WHAT IS NEEDED
When the line containing "75H690M623 82H690M623 89H690M623" appears in the data below, begin copying there and stop only after the line containing "274L76 288L70 330L80".

Stored data entries:
===

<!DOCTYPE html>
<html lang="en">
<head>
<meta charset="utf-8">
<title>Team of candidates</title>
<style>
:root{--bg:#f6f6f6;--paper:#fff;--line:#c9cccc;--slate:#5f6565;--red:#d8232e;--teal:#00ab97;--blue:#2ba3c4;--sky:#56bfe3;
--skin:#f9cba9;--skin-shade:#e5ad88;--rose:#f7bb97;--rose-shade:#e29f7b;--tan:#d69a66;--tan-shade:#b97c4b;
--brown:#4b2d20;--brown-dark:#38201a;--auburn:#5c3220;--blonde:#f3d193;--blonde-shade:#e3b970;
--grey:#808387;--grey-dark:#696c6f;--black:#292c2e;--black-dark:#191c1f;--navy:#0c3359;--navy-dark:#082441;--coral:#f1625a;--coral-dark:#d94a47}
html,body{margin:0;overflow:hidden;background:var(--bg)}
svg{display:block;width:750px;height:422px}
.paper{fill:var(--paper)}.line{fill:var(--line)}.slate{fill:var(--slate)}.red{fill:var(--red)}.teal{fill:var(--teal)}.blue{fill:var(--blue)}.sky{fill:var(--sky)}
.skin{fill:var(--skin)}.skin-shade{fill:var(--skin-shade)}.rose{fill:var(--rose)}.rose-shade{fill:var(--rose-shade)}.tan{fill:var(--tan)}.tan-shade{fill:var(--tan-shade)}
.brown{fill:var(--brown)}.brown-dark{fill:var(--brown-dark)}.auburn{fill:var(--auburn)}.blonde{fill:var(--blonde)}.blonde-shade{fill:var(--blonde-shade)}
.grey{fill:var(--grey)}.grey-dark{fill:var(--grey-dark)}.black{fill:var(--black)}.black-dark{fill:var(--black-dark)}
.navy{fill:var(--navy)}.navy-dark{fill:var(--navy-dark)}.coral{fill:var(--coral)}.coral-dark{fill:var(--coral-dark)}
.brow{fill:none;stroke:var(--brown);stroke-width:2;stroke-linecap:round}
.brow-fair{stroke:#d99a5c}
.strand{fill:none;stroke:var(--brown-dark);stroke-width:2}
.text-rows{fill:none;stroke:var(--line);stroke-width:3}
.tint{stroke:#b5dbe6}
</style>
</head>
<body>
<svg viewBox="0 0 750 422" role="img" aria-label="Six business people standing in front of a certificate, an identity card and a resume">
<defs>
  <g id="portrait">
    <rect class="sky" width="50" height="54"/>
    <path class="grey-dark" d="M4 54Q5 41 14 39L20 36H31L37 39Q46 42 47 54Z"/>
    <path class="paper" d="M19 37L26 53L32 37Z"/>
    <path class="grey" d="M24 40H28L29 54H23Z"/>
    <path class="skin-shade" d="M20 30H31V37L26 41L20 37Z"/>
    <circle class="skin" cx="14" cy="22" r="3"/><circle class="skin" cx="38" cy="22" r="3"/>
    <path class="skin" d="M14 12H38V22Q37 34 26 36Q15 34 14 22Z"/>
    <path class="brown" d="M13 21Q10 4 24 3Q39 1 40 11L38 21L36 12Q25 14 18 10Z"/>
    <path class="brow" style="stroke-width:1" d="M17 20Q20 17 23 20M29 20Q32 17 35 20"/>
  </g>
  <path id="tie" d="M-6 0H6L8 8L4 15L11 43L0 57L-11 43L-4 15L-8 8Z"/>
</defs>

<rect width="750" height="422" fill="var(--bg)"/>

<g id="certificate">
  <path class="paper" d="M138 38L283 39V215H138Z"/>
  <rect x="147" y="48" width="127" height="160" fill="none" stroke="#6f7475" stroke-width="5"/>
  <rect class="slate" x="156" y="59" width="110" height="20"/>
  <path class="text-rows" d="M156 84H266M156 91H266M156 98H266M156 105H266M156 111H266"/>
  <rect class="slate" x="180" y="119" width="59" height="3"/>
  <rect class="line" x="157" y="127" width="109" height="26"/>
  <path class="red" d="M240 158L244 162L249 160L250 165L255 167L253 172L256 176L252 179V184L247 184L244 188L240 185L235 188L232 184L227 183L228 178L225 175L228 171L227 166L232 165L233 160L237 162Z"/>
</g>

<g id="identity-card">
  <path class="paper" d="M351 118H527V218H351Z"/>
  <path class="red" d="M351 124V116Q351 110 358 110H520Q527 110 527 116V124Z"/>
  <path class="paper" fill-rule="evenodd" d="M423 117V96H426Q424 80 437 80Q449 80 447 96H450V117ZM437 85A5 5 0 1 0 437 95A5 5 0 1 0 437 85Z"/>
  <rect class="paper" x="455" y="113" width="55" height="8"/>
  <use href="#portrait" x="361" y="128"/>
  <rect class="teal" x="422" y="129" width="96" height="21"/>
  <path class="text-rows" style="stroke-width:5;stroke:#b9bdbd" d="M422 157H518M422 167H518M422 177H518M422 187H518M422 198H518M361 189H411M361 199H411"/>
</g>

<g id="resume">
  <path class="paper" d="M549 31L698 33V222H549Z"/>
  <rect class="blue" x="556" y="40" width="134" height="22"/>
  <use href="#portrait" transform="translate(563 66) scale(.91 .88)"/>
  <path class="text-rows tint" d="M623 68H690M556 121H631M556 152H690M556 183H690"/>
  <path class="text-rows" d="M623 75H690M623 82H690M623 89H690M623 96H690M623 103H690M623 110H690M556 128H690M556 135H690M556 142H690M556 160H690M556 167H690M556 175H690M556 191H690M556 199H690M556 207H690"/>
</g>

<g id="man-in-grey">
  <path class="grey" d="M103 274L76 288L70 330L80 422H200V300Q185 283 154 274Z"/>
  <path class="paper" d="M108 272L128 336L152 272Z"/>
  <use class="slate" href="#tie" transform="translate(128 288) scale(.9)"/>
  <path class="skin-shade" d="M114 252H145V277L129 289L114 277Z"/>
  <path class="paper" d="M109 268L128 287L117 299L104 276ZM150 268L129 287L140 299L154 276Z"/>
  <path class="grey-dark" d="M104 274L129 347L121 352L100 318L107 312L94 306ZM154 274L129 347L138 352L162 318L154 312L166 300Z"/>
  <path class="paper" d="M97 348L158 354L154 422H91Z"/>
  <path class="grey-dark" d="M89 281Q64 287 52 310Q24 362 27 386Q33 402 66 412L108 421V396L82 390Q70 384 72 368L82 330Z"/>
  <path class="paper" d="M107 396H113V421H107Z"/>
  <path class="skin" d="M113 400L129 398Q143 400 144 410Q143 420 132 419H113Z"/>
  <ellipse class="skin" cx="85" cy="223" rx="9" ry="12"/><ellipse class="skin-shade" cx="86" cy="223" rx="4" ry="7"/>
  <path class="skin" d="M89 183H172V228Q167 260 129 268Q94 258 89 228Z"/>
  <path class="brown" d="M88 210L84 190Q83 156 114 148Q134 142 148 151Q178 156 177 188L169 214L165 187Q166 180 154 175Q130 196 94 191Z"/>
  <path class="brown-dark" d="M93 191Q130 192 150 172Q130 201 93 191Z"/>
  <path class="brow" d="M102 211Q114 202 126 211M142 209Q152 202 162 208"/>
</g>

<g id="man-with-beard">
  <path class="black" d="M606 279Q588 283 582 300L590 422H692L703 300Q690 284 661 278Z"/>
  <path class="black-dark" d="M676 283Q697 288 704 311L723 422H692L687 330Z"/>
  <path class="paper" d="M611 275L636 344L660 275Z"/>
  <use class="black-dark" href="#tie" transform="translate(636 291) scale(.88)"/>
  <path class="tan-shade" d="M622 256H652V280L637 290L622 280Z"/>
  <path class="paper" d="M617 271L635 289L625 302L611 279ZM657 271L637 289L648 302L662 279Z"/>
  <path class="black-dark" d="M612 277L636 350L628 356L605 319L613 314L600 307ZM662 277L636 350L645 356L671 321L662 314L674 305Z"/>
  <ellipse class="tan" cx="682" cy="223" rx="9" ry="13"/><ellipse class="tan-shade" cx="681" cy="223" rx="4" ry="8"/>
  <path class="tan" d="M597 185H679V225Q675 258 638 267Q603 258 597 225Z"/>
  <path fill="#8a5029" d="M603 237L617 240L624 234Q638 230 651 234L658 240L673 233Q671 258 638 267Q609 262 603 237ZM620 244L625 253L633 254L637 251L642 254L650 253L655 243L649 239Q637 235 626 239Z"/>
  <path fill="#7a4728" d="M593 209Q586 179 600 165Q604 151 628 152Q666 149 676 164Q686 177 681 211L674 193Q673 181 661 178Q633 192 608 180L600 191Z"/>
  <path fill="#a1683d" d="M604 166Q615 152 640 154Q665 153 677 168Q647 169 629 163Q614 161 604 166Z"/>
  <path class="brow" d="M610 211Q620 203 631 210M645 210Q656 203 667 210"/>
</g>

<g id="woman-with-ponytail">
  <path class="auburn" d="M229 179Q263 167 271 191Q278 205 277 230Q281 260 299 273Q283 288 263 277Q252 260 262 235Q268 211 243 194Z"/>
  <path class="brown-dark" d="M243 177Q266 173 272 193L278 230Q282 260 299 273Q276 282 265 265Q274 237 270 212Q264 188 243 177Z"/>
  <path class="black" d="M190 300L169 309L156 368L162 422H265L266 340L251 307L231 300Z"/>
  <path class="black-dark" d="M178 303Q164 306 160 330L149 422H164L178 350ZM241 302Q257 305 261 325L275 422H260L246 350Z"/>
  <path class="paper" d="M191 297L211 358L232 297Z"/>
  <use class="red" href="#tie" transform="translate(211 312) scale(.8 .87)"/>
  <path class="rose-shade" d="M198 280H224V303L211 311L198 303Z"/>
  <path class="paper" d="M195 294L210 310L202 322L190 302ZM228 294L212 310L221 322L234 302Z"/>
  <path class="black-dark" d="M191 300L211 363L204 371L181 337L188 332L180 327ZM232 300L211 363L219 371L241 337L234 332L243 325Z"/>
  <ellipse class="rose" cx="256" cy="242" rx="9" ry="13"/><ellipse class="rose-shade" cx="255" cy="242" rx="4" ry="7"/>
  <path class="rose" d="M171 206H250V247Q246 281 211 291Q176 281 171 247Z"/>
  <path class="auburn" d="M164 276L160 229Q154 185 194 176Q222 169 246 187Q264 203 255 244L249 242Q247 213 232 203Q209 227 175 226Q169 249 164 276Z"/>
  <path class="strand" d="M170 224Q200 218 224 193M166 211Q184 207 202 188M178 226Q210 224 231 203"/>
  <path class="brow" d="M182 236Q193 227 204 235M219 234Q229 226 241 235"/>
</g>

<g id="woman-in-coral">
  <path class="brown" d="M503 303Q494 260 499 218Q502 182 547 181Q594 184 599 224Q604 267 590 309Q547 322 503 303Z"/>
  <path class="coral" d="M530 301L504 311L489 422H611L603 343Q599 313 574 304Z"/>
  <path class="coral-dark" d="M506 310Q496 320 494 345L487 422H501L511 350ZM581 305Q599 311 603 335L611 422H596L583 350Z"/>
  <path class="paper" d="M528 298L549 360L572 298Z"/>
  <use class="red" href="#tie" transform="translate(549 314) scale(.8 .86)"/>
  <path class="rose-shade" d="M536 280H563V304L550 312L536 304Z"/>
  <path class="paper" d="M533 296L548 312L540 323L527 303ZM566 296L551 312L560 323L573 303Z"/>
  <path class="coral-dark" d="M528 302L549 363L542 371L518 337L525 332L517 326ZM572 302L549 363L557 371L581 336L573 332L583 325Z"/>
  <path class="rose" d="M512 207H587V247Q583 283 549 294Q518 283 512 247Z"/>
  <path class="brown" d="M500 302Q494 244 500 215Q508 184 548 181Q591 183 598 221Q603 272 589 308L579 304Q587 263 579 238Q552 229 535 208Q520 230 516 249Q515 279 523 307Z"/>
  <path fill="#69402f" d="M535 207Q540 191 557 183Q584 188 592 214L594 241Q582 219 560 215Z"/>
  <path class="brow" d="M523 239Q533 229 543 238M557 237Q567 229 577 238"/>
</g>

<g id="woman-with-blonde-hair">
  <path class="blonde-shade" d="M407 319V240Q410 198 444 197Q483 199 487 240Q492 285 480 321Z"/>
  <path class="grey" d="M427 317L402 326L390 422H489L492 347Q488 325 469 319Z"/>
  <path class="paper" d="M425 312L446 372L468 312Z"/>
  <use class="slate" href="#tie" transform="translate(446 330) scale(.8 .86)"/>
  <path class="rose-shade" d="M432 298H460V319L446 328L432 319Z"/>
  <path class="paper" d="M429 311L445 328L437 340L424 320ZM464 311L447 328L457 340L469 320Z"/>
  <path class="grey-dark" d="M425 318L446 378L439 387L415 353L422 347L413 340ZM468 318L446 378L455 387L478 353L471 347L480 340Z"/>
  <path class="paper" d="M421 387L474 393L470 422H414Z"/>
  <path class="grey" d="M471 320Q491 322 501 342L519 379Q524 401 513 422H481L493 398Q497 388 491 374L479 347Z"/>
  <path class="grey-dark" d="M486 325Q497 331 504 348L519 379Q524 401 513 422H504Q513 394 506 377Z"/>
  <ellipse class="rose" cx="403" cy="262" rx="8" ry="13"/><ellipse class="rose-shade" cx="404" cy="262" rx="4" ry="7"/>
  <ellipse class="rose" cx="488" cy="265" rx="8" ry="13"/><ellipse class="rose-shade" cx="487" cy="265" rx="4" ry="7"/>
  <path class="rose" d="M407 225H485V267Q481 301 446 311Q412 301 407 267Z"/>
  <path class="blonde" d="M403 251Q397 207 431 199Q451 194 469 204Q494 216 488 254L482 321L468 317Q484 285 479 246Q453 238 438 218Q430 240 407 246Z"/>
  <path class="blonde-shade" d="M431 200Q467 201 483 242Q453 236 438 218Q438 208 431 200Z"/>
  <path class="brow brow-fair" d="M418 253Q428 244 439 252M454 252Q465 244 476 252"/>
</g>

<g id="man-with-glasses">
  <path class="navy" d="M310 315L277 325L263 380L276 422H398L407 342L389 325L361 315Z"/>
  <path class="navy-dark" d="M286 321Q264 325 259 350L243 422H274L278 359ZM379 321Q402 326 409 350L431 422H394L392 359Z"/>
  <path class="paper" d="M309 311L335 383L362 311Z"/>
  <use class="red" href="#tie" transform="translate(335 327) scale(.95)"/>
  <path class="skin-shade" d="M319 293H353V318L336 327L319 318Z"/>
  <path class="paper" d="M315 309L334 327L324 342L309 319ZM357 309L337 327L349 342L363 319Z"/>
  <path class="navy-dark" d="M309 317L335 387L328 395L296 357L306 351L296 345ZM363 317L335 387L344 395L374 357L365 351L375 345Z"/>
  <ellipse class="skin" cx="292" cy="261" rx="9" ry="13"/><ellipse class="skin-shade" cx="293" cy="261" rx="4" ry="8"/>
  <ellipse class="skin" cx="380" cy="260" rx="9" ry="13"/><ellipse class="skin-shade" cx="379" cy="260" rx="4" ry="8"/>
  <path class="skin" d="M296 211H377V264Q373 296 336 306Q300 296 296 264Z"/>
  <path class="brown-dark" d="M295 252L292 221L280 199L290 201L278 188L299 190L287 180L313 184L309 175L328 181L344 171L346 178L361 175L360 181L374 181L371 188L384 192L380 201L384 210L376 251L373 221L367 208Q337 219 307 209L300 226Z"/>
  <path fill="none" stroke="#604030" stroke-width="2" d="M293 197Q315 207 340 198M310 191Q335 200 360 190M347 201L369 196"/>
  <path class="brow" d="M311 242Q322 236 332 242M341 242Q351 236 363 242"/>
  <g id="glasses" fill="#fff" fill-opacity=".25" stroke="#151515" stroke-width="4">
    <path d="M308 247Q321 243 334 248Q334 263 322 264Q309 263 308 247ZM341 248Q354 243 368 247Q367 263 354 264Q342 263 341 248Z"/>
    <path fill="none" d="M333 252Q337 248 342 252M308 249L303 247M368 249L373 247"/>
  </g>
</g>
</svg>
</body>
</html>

===

EXERCISE RESPONSE
  <path class="text-rows" d="M623 75H690M623 82H690M623 89H690M623 96H690M623 103H690M623 110H690M556 128H690M556 135H690M556 142H690M556 160H690M556 167H690M556 175H690M556 191H690M556 199H690M556 207H690"/>
</g>

<g id="man-in-grey">
  <path class="grey" d="M103 274L76 288L70 330L80 422H200V300Q185 283 154 274Z"/>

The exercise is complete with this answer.